Joyce Watts Coolidge Exhibit, May 2017
Artist Talk: Coming soon.
“If you really want to be heard, whisper” (John Boswell)
My work is intimate.
I don’t make paintings that are supposed to be viewed from 50 ft. away. I like little details and interactions that you’d miss if you were too far away. I don’t like to think of myself as sentimental, but I know that those feelings have inspired much of my art.
I took my first encaustic workshop on a whim. It was not love at first stroke. I had painted in oil, and encaustic did not move like oil- it was difficult to control. I had planned on giving it up, but I needed to finish one more piece. Then another. It took me 2 years to realize that I was going to continue working in encaustic. By then I had learned how to better control it and realized that sometimes to make my best work, I had to adapt my intended plan.
I frequently use tacks, paper, and fibers in my non-representational art. To me, they are symbolic of connections from the past to the future. Of communication. And the duality between strength and frailty. The repetitive use of materials and marks are a conscious reminder to be persistent in the things that matter the most in life—to be both strong yet tender.
Rachael Juzeler Exhibit, December 2017
Artist Talk: Artist statement: “I am endlessly fascinated by the antiquity and ruins of my surroundings. Living on Douglas Island in South East Alaska has shaped my work and…
Lukas Easton Exhibit, November 2017
Artist statement: Visceral Visions “Human emotions and reactions inform much of my carved narratives. This likely comes from several traumatic childhood experiences, and a career in emergency services. Witnessing…
Deb Lowney Exhibit, September 2017

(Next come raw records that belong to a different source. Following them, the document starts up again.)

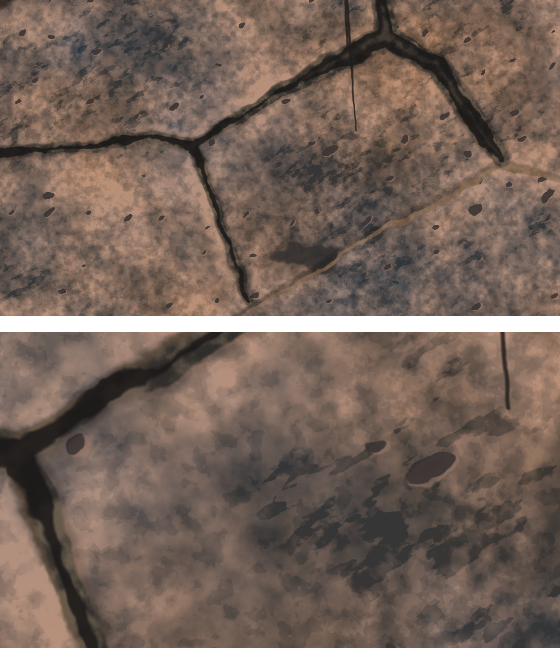
Top: the whole. Bottom: its middle third, enlarged.
Write a Shadertoy shader that draws this texture.

```glsl
float hash(vec2 p) {
    vec3 q = fract(p.xyx * 0.1031);
    q += dot(q, q.yzx + 33.33);
    return fract((q.x + q.y) * q.z);
}

float noise(vec2 p) {
    vec2 i = floor(p), f = fract(p);
    f = f * f * (3.0 - 2.0 * f);
    return mix(mix(hash(i), hash(i + vec2(1, 0)), f.x),
               mix(hash(i + vec2(0, 1)), hash(i + vec2(1, 1)), f.x), f.y);
}

float fbm(vec2 p) {
    float sum = 0.0, amp = 0.516;
    for (int i = 0; i < 5; i++) {
        sum += amp * noise(p);
        p = mat2(1.6, 1.2, -1.2, 1.6) * p + 17.3;
        amp *= 0.5;
    }
    return sum;
}

// Distance to a segment whose radius goes from r.x to r.y
float taper(vec2 p, vec2 a, vec2 b, vec2 r) {
    vec2 ab = b - a;
    float h = clamp(dot(p - a, ab) / dot(ab, ab), 0.0, 1.0);
    return length(p - a - ab * h) - mix(r.x, r.y, h);
}

float blob(vec2 p, vec2 centre, vec2 size) {
    vec2 q = (p - centre) / size;
    return exp(-dot(q, q));
}

// Open joints between the slabs
float joints(vec2 p) {
    vec2 fork = vec2(0.613, 0.54), peak = vec2(1.215, 0.885), bend = vec2(1.38, 0.79);
    float d = taper(p, vec2(-0.05, 0.51), vec2(0.18, 0.525), vec2(0.02, 0.018));
    d = min(d, taper(p, vec2(0.18, 0.525), vec2(0.44, 0.565), vec2(0.018, 0.015)));
    d = min(d, taper(p, vec2(0.44, 0.565), fork, vec2(0.015, 0.017)));
    d = min(d, taper(p, fork, vec2(0.92, 0.73), vec2(0.013, 0.022)));
    d = min(d, taper(p, vec2(0.92, 0.73), peak, vec2(0.022, 0.042)));
    d = min(d, taper(p, peak, vec2(1.2, 1.05), vec2(0.045, 0.02)));
    d = min(d, taper(p, peak, bend, vec2(0.042, 0.034)));
    d = min(d, taper(p, bend, vec2(1.58, 0.5), vec2(0.034, 0.026)));
    return min(d, taper(p, fork, vec2(0.79, 0.05), vec2(0.018, 0.014)));
}

// Tight seam along the lower right slab
float seam(vec2 p) {
    float d = taper(p, vec2(0.74, -0.02), vec2(1.17, 0.245), vec2(0.005));
    d = min(d, taper(p, vec2(1.17, 0.245), vec2(1.58, 0.475), vec2(0.006, 0.008)));
    return min(d, taper(p, vec2(1.58, 0.475), vec2(1.8, 0.42), vec2(0.01, 0.006)));
}

void mainImage(out vec4 fragColor, in vec2 fragCoord) {
    vec2 p = fragCoord / iResolution.y;
    vec2 wobble = vec2(fbm(p * 14.0), fbm(p * 14.0 + 40.0)) - 0.5;
    vec2 q = p + wobble * 0.035;
    float broad = fbm(p * 2.6 + 3.0);
    float patches = fbm(p * 10.0 + 8.0);
    float grain = fbm(p * 42.0);
    float crumbs = fbm(p * 65.0 + 21.0);

    // Weathered slab tone
    float tone = 0.55 + (broad - 0.5) + 0.85 * (patches - 0.5) + 0.75 * (grain - 0.5);
    tone += 0.17 * smoothstep(0.53, 0.62, crumbs) * smoothstep(0.35, 0.6, patches);
    tone -= 0.15 * smoothstep(0.46, 0.36, crumbs);
    tone += 0.20 * blob(p, vec2(0.48, 0.42), vec2(0.2, 0.14));
    tone += 0.22 * blob(p, vec2(1.32, 0.67), vec2(0.2, 0.2));
    tone += 0.13 * blob(p, vec2(0.15, 0.75), vec2(0.3, 0.2));
    tone -= 0.27 * blob(p, vec2(0.95, 0.34), vec2(0.25, 0.2));
    tone -= 0.22 * blob(p, vec2(0.6, 0.92), vec2(0.17, 0.15));
    tone -= 0.17 * blob(p, vec2(0.1, 0.25), vec2(0.25, 0.2));
    tone -= 0.22 * blob(p, vec2(1.25, 0.05), vec2(0.35, 0.13));

    // Short slanted scuffs
    vec2 along = mat2(0.85, -0.53, 0.53, 0.85) * p;
    float scuff = smoothstep(0.61, 0.67, fbm(along * vec2(24.0, 52.0)));
    tone -= 0.3 * scuff * smoothstep(0.56, 0.42, broad + 0.3 * (patches - 0.5));

    // Worn pale edges, stronger on the left of each joint
    float d = joints(q);
    float lit = smoothstep(-0.3, 0.8, (joints(q + vec2(-0.009, 0.004)) - d) / 0.01);
    float rim = smoothstep(0.0, 0.007, d) * smoothstep(0.045, 0.012, d + 0.08 * (patches - 0.5));
    tone += rim * mix(-0.1, 0.36, lit) * smoothstep(0.3, 0.55, patches + 0.2 * lit);
    float s = seam(q);
    tone += 0.25 * smoothstep(0.05, 0.0, s) * smoothstep(1.2, 1.65, p.x);

    vec3 col = mix(vec3(0.26, 0.24, 0.23), vec3(0.68, 0.54, 0.46), clamp(tone, -0.1, 1.08));
    float warmth = fbm(p * 3.5 + 60.0) - 0.5 + 0.3 * blob(p, vec2(1.25, 0.76), vec2(0.12));
    col += warmth * vec3(0.11, 0.0, -0.10);

    // Chips in two sizes, each with a pale lower lip
    for (int i = 0; i < 2; i++) {
        float cell = i == 0 ? 0.23 : 0.12;
        vec2 id = floor(p / cell) + float(i) * 31.0;
        vec2 c = fract(p / cell) - 0.5;
        c -= 0.5 * (vec2(hash(id + 5.0), hash(id + 9.0)) - 0.5);
        c = mat2(0.87, -0.5, 0.5, 0.87) * c * cell + wobble * 0.045;
        float size = mix(0.007, 0.019, hash(id + 13.0)) * (i == 0 ? 1.0 : 0.6);
        float present = step(hash(id + 2.0), 0.42);
        float pit = length(c * vec2(0.75, 1.3)) - size;
        float lip = length((c + vec2(-0.002, 0.004)) * vec2(0.75, 1.3)) - size;
        col = mix(col, vec3(0.62, 0.48, 0.41), 0.5 * present * smoothstep(0.003, 0.0, lip));
        col = mix(col, vec3(0.21, 0.19, 0.19), 0.85 * present * smoothstep(0.002, -0.001, pit));
    }

    // Soot stain and dark corner
    float stain = length((q + wobble * 0.08 - vec2(0.97, 0.185)) * vec2(0.33, 1.0)) - 0.032;
    col = mix(col, vec3(0.19, 0.18, 0.18), 0.8 * smoothstep(0.012, -0.006, stain));
    col *= 1.0 - 0.6 * smoothstep(0.03, 0.0, q.x * 0.3 + 1.0 - q.y);

    // Seam with shade above it
    col *= 1.0 - 0.25 * smoothstep(0.014, 0.0, seam(q - vec2(-0.003, 0.008)));
    col = mix(col, vec3(0.53, 0.42, 0.32) + 0.25 * (grain - 0.5), 0.8 * smoothstep(0.003, -0.002, s));

    // Joint walls, grit and black core
    vec3 grit = mix(vec3(0.19, 0.18, 0.17), vec3(0.40, 0.35, 0.29), smoothstep(0.3, 0.7, grain));
    grit = mix(grit, vec3(0.43, 0.34, 0.26), 0.6 * smoothstep(-0.009, -0.001, d) * lit);
    float core = smoothstep(-0.006, -0.012, d + 0.035 * (patches - 0.5));
    grit = mix(grit, vec3(0.10, 0.09, 0.09), core * mix(0.85, 0.45, smoothstep(-0.02, -0.035, d)));
    col *= 1.0 - 0.25 * smoothstep(0.015, 0.0, d) * (1.0 - lit);
    col = mix(col, grit, smoothstep(0.003, -0.002, d));

    // Hairline crack running down from the top
    vec2 h = p + wobble * 0.015;
    float hair = taper(h, vec2(1.095, 1.02), vec2(1.126, 0.59), vec2(0.004, 0.001));
    hair = min(hair, taper(h, vec2(1.1, 0.85), vec2(1.09, 1.02), vec2(0.003, 0.002)));
    col = mix(col, vec3(0.13, 0.11, 0.10), 0.85 * smoothstep(0.003, -0.001, hair));

    fragColor = vec4(col, 1.0);
}
```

Artist Statement: This body of work began with a study of water’s flow, and my attraction to water’s capacity to reflect many textures, colors, forms. The work evolved…